(Dataset excerpts)
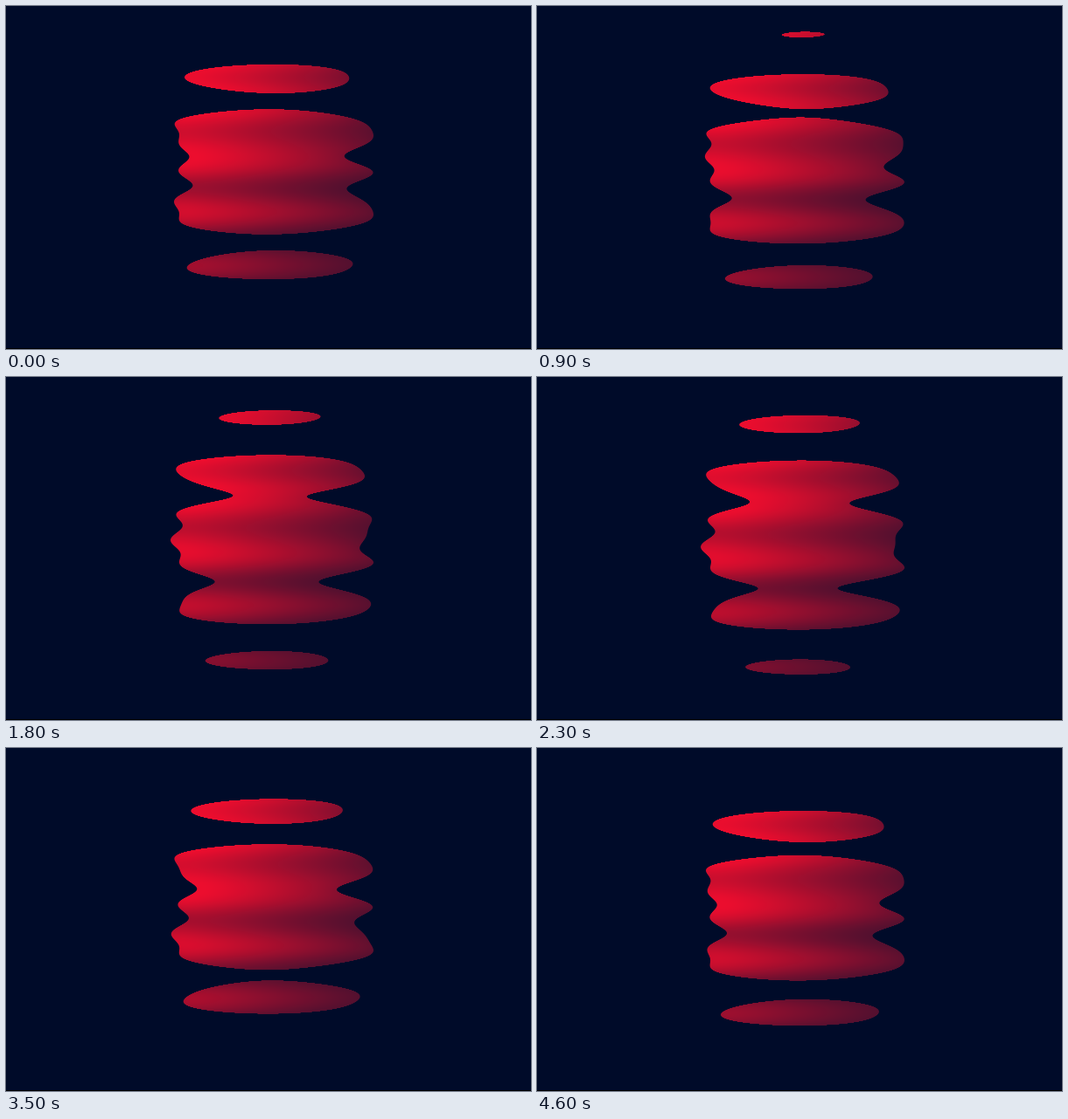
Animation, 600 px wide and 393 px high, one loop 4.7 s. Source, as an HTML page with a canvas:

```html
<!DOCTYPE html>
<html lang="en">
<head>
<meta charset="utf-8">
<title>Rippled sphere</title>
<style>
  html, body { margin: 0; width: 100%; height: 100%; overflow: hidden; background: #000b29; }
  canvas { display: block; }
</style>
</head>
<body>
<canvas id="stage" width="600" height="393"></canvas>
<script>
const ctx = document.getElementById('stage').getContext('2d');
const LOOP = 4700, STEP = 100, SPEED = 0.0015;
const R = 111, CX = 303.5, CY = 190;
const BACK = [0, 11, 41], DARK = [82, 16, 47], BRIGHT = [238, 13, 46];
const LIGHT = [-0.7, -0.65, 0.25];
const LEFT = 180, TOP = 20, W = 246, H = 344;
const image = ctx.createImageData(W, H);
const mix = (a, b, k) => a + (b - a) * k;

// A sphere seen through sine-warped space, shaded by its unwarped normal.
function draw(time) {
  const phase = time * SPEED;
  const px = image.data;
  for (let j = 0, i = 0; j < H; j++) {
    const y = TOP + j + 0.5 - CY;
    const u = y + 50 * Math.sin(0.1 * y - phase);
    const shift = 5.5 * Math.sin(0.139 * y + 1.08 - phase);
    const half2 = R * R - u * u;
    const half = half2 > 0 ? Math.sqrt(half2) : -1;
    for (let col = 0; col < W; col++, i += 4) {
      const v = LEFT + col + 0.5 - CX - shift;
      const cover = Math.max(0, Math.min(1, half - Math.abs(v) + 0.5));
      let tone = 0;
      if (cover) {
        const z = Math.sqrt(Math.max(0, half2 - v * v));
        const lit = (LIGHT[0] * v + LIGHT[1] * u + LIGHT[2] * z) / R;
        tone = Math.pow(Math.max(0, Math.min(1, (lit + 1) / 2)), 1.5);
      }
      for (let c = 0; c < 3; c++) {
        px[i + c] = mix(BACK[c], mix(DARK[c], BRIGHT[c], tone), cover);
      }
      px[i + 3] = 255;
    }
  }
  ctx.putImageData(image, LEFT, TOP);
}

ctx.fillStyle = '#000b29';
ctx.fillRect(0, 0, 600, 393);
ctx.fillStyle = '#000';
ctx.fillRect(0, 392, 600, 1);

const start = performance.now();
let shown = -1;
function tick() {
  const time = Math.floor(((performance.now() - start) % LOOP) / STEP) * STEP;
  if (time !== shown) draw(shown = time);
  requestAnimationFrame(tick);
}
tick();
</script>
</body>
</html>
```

WORK ITEM:
Skip every image and output the remaining records exactly.

EXERCISE SOLUTION:
Animation, 600 px wide and 393 px high, one loop 4.7 s. Source, as an HTML page with a canvas:

```html
<!DOCTYPE html>
<html lang="en">
<head>
<meta charset="utf-8">
<title>Rippled sphere</title>
<style>
  html, body { margin: 0; width: 100%; height: 100%; overflow: hidden; background: #000b29; }
  canvas { display: block; }
</style>
</head>
<body>
<canvas id="stage" width="600" height="393"></canvas>
<script>
const ctx = document.getElementById('stage').getContext('2d');
const LOOP = 4700, STEP = 100, SPEED = 0.0015;
const R = 111, CX = 303.5, CY = 190;
const BACK = [0, 11, 41], DARK = [82, 16, 47], BRIGHT = [238, 13, 46];
const LIGHT = [-0.7, -0.65, 0.25];
const LEFT = 180, TOP = 20, W = 246, H = 344;
const image = ctx.createImageData(W, H);
const mix = (a, b, k) => a + (b - a) * k;

// A sphere seen through sine-warped space, shaded by its unwarped normal.
function draw(time) {
  const phase = time * SPEED;
  const px = image.data;
  for (let j = 0, i = 0; j < H; j++) {
    const y = TOP + j + 0.5 - CY;
    const u = y + 50 * Math.sin(0.1 * y - phase);
    const shift = 5.5 * Math.sin(0.139 * y + 1.08 - phase);
    const half2 = R * R - u * u;
    const half = half2 > 0 ? Math.sqrt(half2) : -1;
    for (let col = 0; col < W; col++, i += 4) {
      const v = LEFT + col + 0.5 - CX - shift;
      const cover = Math.max(0, Math.min(1, half - Math.abs(v) + 0.5));
      let tone = 0;
      if (cover) {
        const z = Math.sqrt(Math.max(0, half2 - v * v));
        const lit = (LIGHT[0] * v + LIGHT[1] * u + LIGHT[2] * z) / R;
        tone = Math.pow(Math.max(0, Math.min(1, (lit + 1) / 2)), 1.5);
      }
      for (let c = 0; c < 3; c++) {
        px[i + c] = mix(BACK[c], mix(DARK[c], BRIGHT[c], tone), cover);
      }
      px[i + 3] = 255;
    }
  }
  ctx.putImageData(image, LEFT, TOP);
}

ctx.fillStyle = '#000b29';
ctx.fillRect(0, 0, 600, 393);
ctx.fillStyle = '#000';
ctx.fillRect(0, 392, 600, 1);

const start = performance.now();
let shown = -1;
function tick() {
  const time = Math.floor(((performance.now() - start) % LOOP) / STEP) * STEP;
  if (time !== shown) draw(shown = time);
  requestAnimationFrame(tick);
}
tick();
</script>
</body>
</html>
```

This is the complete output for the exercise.